==== Given data

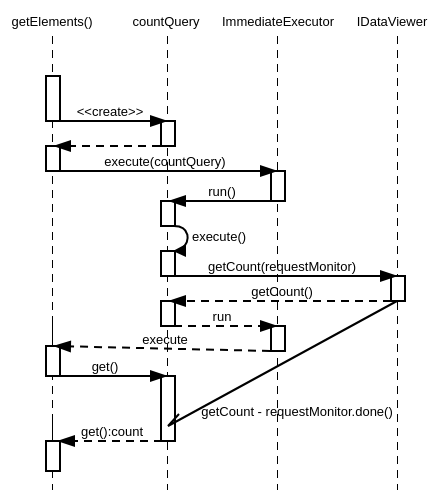
<!DOCTYPE html>
<html lang="en">
<head>
<meta charset="utf-8">
<title>Count query sequence diagram</title>
<style>
:root { --ink: #000; --paper: #fff; }
* { box-sizing: border-box; }
html, body { margin: 0; overflow: hidden; background: var(--paper); }
.diagram {
  position: relative; width: 444px; height: 504px; overflow: hidden;
  background: var(--paper); color: var(--ink);
  font: 13px/15px "Liberation Sans", Arial, sans-serif;
}
.diagram svg { position: absolute; inset: 0; display: block; }
.lifelines { stroke: var(--ink); stroke-width: 1; stroke-dasharray: 8 6; }
.lifelines .solid { stroke-dasharray: none; }
.activations { fill: var(--paper); stroke: var(--ink); stroke-width: 2; }
.messages { fill: none; stroke: var(--ink); stroke-width: 2; }
.messages .reply { stroke-dasharray: 8 6; }
.heads { fill: var(--ink); }
.label { position: absolute; margin: 0; white-space: nowrap; transform: translateX(-50%); }
</style>
</head>
<body>
<main class="diagram">
  <svg width="444" height="504" viewBox="0 0 444 504" aria-hidden="true">
    <defs>
      <polygon id="head" points="0,0 -18,-6 -18,6"/>
    </defs>
    <g class="lifelines">
      <line x1="52.5" y1="36" x2="52.5" y2="490"/>
      <line x1="167.5" y1="36" x2="167.5" y2="490"/>
      <line x1="277.5" y1="36" x2="277.5" y2="490"/>
      <line x1="397.5" y1="36" x2="397.5" y2="490"/>
      <line class="solid" x1="52.5" y1="321" x2="52.5" y2="346"/>
      <line class="solid" x1="52.5" y1="415" x2="52.5" y2="441"/>
    </g>
    <g class="activations">
      <rect x="46" y="76" width="14" height="45"/>
      <rect x="46" y="146" width="14" height="25"/>
      <rect x="46" y="346" width="14" height="30"/>
      <rect x="46" y="441" width="14" height="30"/>
      <rect x="161" y="121" width="14" height="25"/>
      <rect x="161" y="201" width="14" height="25"/>
      <rect x="161" y="251" width="14" height="25"/>
      <rect x="161" y="301" width="14" height="25"/>
      <rect x="161" y="376" width="14" height="65"/>
      <rect x="271" y="171" width="14" height="30"/>
      <rect x="271" y="326" width="14" height="25"/>
      <rect x="391" y="276" width="14" height="25"/>
    </g>
    <g class="messages">
      <line x1="59" y1="121" x2="155" y2="121"/>
      <line class="reply" x1="160" y1="146" x2="66" y2="146"/>
      <line x1="59" y1="171" x2="265" y2="171"/>
      <line x1="271" y1="201" x2="180" y2="201"/>
      <path d="M174 226C190 226 191 242 182 248"/>
      <line x1="174" y1="276" x2="385" y2="276"/>
      <line class="reply" x1="391" y1="301" x2="180" y2="301"/>
      <line class="reply" x1="174" y1="326" x2="265" y2="326"/>
      <line class="reply" x1="270" y1="351" x2="66" y2="346.3"/>
      <line x1="59" y1="376" x2="155" y2="376"/>
      <path d="M397 301L168 426L179 414"/>
      <line class="reply" x1="162" y1="441" x2="70" y2="441"/>
    </g>
    <g class="heads">
      <use href="#head" transform="translate(168 121)"/>
      <use href="#head" transform="translate(53 146) scale(-1 1)"/>
      <use href="#head" transform="translate(278 171)"/>
      <use href="#head" transform="translate(168 201) scale(-1 1)"/>
      <polygon points="173,251 186,244 186,257"/>
      <use href="#head" transform="translate(398 276)"/>
      <use href="#head" transform="translate(168 301) scale(-1 1)"/>
      <use href="#head" transform="translate(278 326)"/>
      <use href="#head" transform="translate(53 346) rotate(181.3)"/>
      <use href="#head" transform="translate(168 376)"/>
      <use href="#head" transform="translate(57 441) scale(-1 1)"/>
    </g>
  </svg>

  <p class="label" style="left:52px;top:14px">getElements()</p>
  <p class="label" style="left:166px;top:14px">countQuery</p>
  <p class="label" style="left:278px;top:14px">ImmediateExecutor</p>
  <p class="label" style="left:392px;top:14px">IDataViewer</p>

  <p class="label" style="left:110px;top:104px">&lt;&lt;create&gt;&gt;</p>
  <p class="label" style="left:165px;top:154px">execute(countQuery)</p>
  <p class="label" style="left:222px;top:184px">run()</p>
  <p class="label" style="left:219px;top:229px">execute()</p>
  <p class="label" style="left:282px;top:259px">getCount(requestMonitor)</p>
  <p class="label" style="left:282px;top:284px">getCount()</p>
  <p class="label" style="left:222px;top:309px">run</p>
  <p class="label" style="left:165px;top:332px">execute</p>
  <p class="label" style="left:105px;top:359px">get()</p>
  <p class="label" style="left:297px;top:404px">getCount - requestMonitor.done()</p>
  <p class="label" style="left:112px;top:424px">get():count</p>
</main>
</body>
</html>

========

### Work instructions
The answer is to be the lines of the listing from the first through the one with "absolute; inset: 0;", reproduced exactly, without any pictures.

### The answer
<!DOCTYPE html>
<html lang="en">
<head>
<meta charset="utf-8">
<title>Count query sequence diagram</title>
<style>
:root { --ink: #000; --paper: #fff; }
* { box-sizing: border-box; }
html, body { margin: 0; overflow: hidden; background: var(--paper); }
.diagram {
  position: relative; width: 444px; height: 504px; overflow: hidden;
  background: var(--paper); color: var(--ink);
  font: 13px/15px "Liberation Sans", Arial, sans-serif;
}
.diagram svg { position: absolute; inset: 0; display: block; }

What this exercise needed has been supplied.